I fully admit that my idea of the state of contemporary literary fiction is that it is rife with beautiful language but that nothing ever happens. Entire paragraphs are spent describing the porch on someone's house; entire chapters are devoted to a trucker's decision to stop drinking. Similes, metaphors, and allusions abound. But when you get to the end and summarize the plot, it takes exactly one paragraph (for a book that could be 300 or more pages).
There is something to be said for beautiful language in fantasy novels; Catherynne M. Valente is an example of a fantasy novelist who conjures up some delightful imagery. And I will continue to read her books, but not all the time and not back-to-back. Guy Gavriel Kay has pretty language, historical accuracy, and interesting plots, though he doesn't lay on the figurative language quite as thickly as do some others.
Anyway, where I'm going with this is I wanted to share this from The Huffington Post:
What Is a Literary Novel?
I'll admit, it made me think about this issue from a different perspective. And it makes me wonder what fiction that's being produced (and which is popular) today will really stand the test of time? I can't believe it's these dime-a-dozen supernatural romances or any James Patterson novels, but then who's to say?

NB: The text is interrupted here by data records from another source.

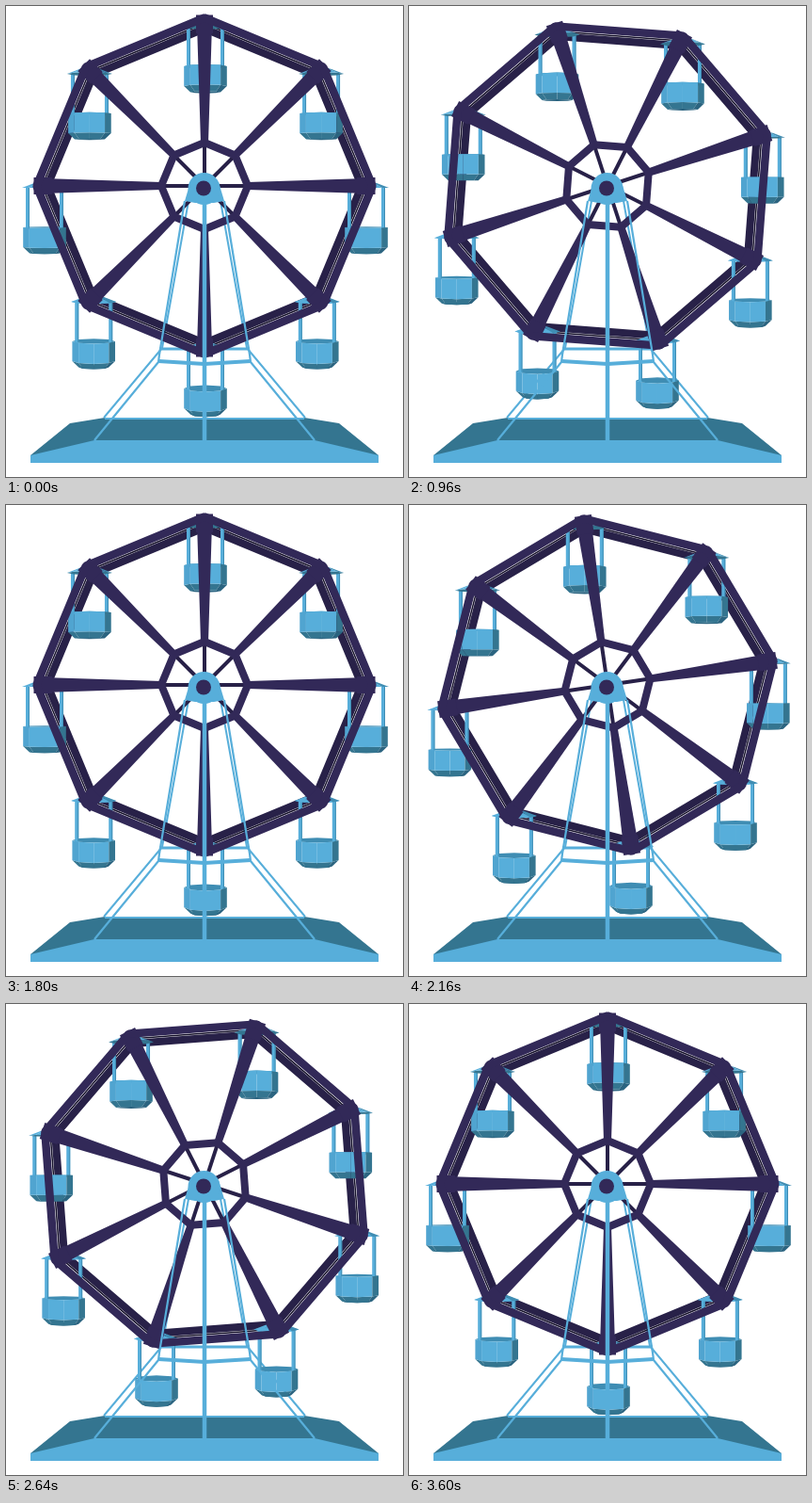
These frames come from a looping animation (422 px wide and 500 px high, 3660 ms). An HTML page with a canvas:

```html
<!DOCTYPE html>
<html lang="en">
<head>
<meta charset="utf-8">
<title>Ferris wheel</title>
<style>
  html, body { margin: 0; width: 100%; height: 100%; overflow: hidden; background: #fff; }
  canvas { display: block; }
</style>
</head>
<body>
<canvas id="stage" width="422" height="500"></canvas>
<script>
const ctx = document.getElementById('stage').getContext('2d');
const LOOP = 3660, STEP = 60, TURN = 3600;
const CX = 211, CY = 191, EYE = 192, DEPTH = 1400;
const PURPLE = '#322958', SHADE = '#282148', INK = '#15112a';
const SKY = '#57aeda', SIDE = '#50a4d0', TEAL = '#347590', DEEP = '#2b6480', INNER = '#3f8db3';

function trace(points, closed) {
  ctx.beginPath();
  points.forEach(([x, y]) => ctx.lineTo(x, y));
  if (closed) ctx.closePath();
}

function fill(points, color) {
  trace(points, true);
  ctx.fillStyle = color;
  ctx.fill();
}

function line(points, width, color = SKY, closed = false) {
  trace(points, closed);
  ctx.lineWidth = width;
  ctx.strokeStyle = color;
  ctx.stroke();
}

// Half outlines are given as distance from the wheel's axis and height.
const side = (half, sign) => half.map(([d, y]) => [CX + sign * d, y]);
const mirror = half => [...side(half, -1), ...side(half, 1).reverse()];
const bothSides = (half, width) => [-1, 1].forEach(sign => line(side(half, sign), width));

// Angles run clockwise from the top.
const polar = (r, a) => [CX + r * Math.sin(a), CY - r * Math.cos(a)];
const eight = fn => Array.from({ length: 8 }, (_, i) => fn(i * Math.PI / 4));
const octagon = (r, turn) => eight(a => polar(r, a + turn));

// Level octagon in slight perspective; its first five points face the viewer.
function ring(x, y, r) {
  const tilt = (y - EYE) / DEPTH;
  return eight(a => [x - r * Math.cos(a), y + r * Math.sin(a) * tilt]);
}

function walls(upper, lower, colors) {
  colors.forEach((color, i) => fill([upper[i], upper[i + 1], lower[i + 1], lower[i]], color));
}

function gondola(x, y) {
  const top = ring(x, y - 13, 22.8);
  const middle = ring(x, y + 8, 22.8);
  const bottom = ring(x, y + 14.5, 16);
  const roof = ring(x, y - 55, 24);
  const dome = ring(x, y - 60, 11);

  fill(bottom, DEEP);
  fill(top, INNER);
  for (const dx of [-18, 18]) {
    line([[x + dx, y - 55], [x + dx, y - 11]], 4);
    line([[x + dx + 1.5, y - 55], [x + dx + 1.5, y - 12]], 1, INNER);
  }
  walls(middle, bottom, [TEAL, TEAL, TEAL, DEEP]);
  walls(top, middle, [SIDE, SKY, SKY, TEAL]);

  fill(roof, y - 55 < EYE ? TEAL : SKY);
  fill(dome, SKY);
  walls(dome, roof, [SKY, SKY, SKY, INNER]);
}

// Cabins hang below their pivots and spread a little wider near the top.
function cabins(turn) {
  eight(a => {
    const [s, c] = [Math.sin(a + turn), Math.cos(a + turn)];
    gondola(CX + 1 + 171 * s * (1 + 0.025 * c), 248 - 171 * c);
  });
}

function base() {
  fill(mirror([[185, 477], [143, 443], [106, 437]]), TEAL);
  fill(mirror([[185, 485], [185, 477], [117, 461]]), SKY);
}

function backFrame() {
  line(mirror([[106, 438]]), 2);
  line(mirror([[48, 364]]), 3);
  bothSides([[17, 207], [45, 363], [107, 437]], 2);
}

function backWheel(turn) {
  eight(a => line([[CX, CY], polar(165, a + turn)], 4, SHADE));
  line(octagon(167, turn), 8, SHADE, true);
  line(octagon(172.5, turn), 1.5, INK, true);
}

function frontWheel(turn) {
  eight(a => {
    const [s, c] = [Math.sin(a + turn), Math.cos(a + turn)];
    const at = (r, w) => [CX + r * s + w * c, CY - r * c + w * s];
    fill([at(46, -4), at(172, -8), at(172, 8), at(46, 4)], PURPLE);
    line([at(162, 0), at(181.5, 0)], 18, PURPLE);
  });
  line(octagon(178.5, turn), 8.5, PURPLE, true);
  line(octagon(46, turn), 8, PURPLE, true);
}

function disc(x, y, r, color) {
  ctx.beginPath();
  ctx.arc(x, y, r, 0, 2 * Math.PI);
  ctx.fillStyle = color;
  ctx.fill();
}

function frontFrame() {
  bothSides([[21, 207], [48, 370], [49, 378], [117, 461]], 2.2);
  line([[162, 377], [CX, 380], [260, 377]], 4);
  line([[CX, 205], [CX, 461]], 4.5);
  fill(mirror([[15, 187], [21, 207], [10, 209]]), SKY);
  disc(210.5, 194, 17, SKY);
  disc(210, 193.5, 8, PURPLE);
}

function draw() {
  const time = Math.floor(performance.now() % LOOP / STEP) * STEP;
  const p = time / TURN;
  const turn = -2 * Math.PI * p * p * (3 - 2 * p);

  ctx.clearRect(0, 0, 422, 500);
  ctx.lineJoin = 'bevel';
  base();
  backFrame();
  backWheel(turn);
  cabins(turn);
  frontWheel(turn);
  frontFrame();
  requestAnimationFrame(draw);
}
draw();
</script>
</body>
</html>
```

What fantasy is literary? What fantasy will be remembered in 100 years, if any?